In scientific subjects, students work daily in the Faculty or Department and often in close contact with their Supervisor. In the humanities, students often find that contact with their Supervisor is less frequent. In either case, though, your relationship with your supervisor will be crucial to your progress. You will need to look to your supervisor for help and advice on many things, from methodology and results to the administrative jungle of the University. You cannot afford to leave it to chance that the two of you get on well: you must take responsibility for understanding and managing the relationship. Although that may sound obvious, there are cases every year in which the relationship breaks down, with serious consequences for the student's research. What is so sad about many of these cases is that they could probably have been avoided if both student and supervisor had gone into the relationship with a clear idea of what they could expect of each other.

What you may expect of your Supervisor

Your Supervisor has agreed to supervise you, and that means that you can expect certain things of them. You should note that none of the following points is enforceable within the University, but neither are they particularly unreasonable, and if you find that issues like these are proving difficult, perhaps you should discuss it with your supervisor, or with someone else. It is also worth asking whether your department has established any guidelines of their own on the supervision of postgraduates. If they have, try to get hold of a copy.

Starting off

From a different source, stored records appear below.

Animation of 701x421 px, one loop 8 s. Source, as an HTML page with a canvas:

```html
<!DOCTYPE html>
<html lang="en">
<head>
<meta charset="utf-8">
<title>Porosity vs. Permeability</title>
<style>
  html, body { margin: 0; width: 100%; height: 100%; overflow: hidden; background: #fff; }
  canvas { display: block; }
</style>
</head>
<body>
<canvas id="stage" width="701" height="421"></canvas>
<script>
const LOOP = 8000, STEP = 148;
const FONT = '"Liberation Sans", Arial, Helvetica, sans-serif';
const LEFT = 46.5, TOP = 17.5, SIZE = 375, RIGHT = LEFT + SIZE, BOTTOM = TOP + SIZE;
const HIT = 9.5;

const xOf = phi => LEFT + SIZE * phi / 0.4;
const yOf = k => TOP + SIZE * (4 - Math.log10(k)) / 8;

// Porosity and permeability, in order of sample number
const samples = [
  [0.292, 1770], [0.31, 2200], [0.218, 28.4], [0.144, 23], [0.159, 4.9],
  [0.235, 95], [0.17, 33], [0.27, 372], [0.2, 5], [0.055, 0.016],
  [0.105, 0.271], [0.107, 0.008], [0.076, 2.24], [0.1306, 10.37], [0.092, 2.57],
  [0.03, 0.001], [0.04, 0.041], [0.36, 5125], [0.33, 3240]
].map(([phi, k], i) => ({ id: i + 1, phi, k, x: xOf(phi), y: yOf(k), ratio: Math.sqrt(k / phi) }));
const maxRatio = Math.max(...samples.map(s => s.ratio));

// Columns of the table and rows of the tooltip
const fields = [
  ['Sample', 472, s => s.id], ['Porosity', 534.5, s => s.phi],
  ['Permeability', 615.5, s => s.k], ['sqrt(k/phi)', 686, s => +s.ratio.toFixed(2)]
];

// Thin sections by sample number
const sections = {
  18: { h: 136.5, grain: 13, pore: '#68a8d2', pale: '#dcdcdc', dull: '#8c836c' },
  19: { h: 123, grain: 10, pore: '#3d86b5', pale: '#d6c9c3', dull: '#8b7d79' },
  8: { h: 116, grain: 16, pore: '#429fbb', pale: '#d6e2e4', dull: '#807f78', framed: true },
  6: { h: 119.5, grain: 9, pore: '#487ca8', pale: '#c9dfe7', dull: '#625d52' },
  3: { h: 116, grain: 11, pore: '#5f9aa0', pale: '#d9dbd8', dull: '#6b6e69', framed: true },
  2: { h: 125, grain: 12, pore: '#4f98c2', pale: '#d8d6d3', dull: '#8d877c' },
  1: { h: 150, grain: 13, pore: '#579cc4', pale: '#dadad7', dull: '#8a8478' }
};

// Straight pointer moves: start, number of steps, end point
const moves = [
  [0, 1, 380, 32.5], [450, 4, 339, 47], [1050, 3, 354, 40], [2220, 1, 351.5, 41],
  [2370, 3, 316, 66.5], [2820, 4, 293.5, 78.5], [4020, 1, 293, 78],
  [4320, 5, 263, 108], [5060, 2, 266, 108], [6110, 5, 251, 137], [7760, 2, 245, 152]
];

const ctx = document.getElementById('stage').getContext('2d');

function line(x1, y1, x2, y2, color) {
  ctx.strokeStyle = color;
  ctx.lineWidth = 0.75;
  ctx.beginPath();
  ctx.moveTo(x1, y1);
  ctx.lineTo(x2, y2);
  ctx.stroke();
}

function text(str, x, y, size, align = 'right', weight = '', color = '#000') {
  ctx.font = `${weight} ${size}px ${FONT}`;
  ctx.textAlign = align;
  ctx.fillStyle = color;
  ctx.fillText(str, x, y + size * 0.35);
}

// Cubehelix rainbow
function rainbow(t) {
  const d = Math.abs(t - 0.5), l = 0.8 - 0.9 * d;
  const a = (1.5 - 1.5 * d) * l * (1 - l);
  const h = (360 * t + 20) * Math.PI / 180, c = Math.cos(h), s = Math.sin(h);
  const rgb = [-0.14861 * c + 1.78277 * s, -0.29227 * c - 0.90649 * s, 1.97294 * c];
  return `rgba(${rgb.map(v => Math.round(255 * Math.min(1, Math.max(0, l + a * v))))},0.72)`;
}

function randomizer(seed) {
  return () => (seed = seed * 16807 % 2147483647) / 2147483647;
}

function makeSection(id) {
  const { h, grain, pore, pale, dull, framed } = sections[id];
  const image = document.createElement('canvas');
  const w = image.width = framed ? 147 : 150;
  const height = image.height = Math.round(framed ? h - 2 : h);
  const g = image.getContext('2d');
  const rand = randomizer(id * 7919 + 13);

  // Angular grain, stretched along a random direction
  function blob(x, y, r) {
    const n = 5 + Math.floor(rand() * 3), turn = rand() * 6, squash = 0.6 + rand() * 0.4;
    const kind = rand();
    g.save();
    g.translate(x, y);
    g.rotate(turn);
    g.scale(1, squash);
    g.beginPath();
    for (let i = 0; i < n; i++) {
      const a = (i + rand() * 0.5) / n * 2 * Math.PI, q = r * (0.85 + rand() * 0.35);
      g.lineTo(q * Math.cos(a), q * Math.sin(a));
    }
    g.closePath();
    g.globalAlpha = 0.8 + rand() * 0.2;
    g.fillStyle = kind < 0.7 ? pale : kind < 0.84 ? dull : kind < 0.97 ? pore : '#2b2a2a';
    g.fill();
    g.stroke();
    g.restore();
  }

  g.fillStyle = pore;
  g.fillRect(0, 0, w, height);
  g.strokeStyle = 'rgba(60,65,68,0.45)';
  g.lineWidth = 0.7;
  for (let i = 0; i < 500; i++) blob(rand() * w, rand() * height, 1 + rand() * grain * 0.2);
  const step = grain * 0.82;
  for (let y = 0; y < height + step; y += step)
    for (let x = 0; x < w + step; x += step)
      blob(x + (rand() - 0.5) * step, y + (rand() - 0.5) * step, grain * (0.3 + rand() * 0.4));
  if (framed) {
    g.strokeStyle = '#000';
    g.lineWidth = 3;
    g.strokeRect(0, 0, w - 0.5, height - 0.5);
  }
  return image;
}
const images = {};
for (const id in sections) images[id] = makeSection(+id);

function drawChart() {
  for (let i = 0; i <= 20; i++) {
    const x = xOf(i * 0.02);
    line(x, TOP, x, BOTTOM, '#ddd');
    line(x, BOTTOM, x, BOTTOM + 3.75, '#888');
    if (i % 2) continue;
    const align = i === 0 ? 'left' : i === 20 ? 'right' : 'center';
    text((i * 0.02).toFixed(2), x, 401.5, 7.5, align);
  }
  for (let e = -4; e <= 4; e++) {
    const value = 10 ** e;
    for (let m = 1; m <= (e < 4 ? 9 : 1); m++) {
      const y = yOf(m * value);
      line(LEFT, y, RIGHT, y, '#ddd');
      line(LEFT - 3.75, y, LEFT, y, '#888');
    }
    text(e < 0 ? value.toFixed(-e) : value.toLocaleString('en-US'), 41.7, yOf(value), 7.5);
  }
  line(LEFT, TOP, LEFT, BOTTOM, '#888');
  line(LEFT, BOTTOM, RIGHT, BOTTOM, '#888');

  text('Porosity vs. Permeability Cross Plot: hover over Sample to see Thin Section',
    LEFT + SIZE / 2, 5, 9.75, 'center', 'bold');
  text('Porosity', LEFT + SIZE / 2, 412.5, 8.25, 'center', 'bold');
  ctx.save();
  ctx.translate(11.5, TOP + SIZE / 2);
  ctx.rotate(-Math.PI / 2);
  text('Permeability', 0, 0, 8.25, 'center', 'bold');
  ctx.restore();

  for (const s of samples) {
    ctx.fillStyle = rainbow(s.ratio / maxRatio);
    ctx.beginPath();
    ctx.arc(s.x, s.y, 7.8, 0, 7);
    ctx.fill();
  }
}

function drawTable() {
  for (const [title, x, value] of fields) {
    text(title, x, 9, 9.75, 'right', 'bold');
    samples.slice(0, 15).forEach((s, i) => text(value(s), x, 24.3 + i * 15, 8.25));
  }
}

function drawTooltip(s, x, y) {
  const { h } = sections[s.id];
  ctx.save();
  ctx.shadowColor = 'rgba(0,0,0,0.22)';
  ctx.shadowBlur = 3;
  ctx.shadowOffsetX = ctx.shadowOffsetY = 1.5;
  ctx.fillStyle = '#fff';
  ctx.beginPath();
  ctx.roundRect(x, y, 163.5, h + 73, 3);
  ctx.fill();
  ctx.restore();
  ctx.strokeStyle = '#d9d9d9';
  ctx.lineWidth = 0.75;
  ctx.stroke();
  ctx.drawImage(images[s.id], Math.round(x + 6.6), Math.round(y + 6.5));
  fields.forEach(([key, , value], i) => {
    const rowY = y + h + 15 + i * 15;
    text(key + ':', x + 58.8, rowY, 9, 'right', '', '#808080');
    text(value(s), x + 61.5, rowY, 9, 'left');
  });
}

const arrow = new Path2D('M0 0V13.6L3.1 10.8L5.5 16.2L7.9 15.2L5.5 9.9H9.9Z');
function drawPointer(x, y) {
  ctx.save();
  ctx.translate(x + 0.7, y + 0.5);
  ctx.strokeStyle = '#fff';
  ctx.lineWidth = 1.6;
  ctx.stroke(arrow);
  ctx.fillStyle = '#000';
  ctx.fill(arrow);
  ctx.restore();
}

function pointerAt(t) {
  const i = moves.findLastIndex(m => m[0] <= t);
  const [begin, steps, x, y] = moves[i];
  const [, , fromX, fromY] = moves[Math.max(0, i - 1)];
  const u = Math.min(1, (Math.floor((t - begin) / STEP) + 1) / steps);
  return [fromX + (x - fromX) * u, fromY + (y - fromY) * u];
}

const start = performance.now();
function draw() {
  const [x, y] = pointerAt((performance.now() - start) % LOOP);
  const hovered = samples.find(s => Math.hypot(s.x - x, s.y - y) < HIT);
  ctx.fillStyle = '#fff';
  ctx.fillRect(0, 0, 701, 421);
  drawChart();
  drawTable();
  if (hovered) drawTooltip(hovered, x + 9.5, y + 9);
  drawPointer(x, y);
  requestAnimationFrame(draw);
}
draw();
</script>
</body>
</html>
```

Your Supervisor should be able to give you advice on your first steps, perhaps a few references for your literature survey, or advice on how best to go about the survey. Ask your Supervisor, too, for advice on drawing up your programme of work, and your long-term planning.

It is also worth asking your Supervisor about any courses on research methods which it may be useful for you to attend, and whether there are any lecture courses within the department which would be helpful.


When you ask your Supervisor for a meeting to discuss some question, you should not normally have to wait longer than one week. If you find that you consistently have to wait longer than that, and you are finding it inconvenient, you should talk to your Supervisor about it. At the meeting itself, it is not unreasonable to expect that your Supervisor will set aside enough time and make an effort to be undisturbed by other business.

Written work

When you hand in written work, you should be able to get back some written comments on it, or, at least, reasonably detailed verbal comments. If you feel that you are not getting enough feedback on your work, see if you can get your Supervisor to go into more detail.

Interchange of ideas

Your Supervisor is likely to know of other work being done in your field, and may be able to introduce you to the people doing it, or perhaps to get you invited to conferences where you will be able to meet them....ask!

If things go wrong

Most students will stay with their Supervisor, and will not have any great problems. However, it may be that, no matter how hard you've tried, you find that you just can't carry on with your Supervisor. You may disagree on something, or your work is taking you outside your Supervisor's particular expertise, or you just don't get on. If this happens, talk to someone else, whether it's a friend, your tutor, or, if you feel it's serious, the Board of Graduate Studies. It is possible to change Supervisor, and carry on with your research under someone else. However, this can be a delicate business if your current Supervisor is not happy with the position, and you should take advice before doing anything. The Graduate Union President or the Welfare and Graduates Officer at CUSU are always available for consultation by people who find their situation in any way difficult.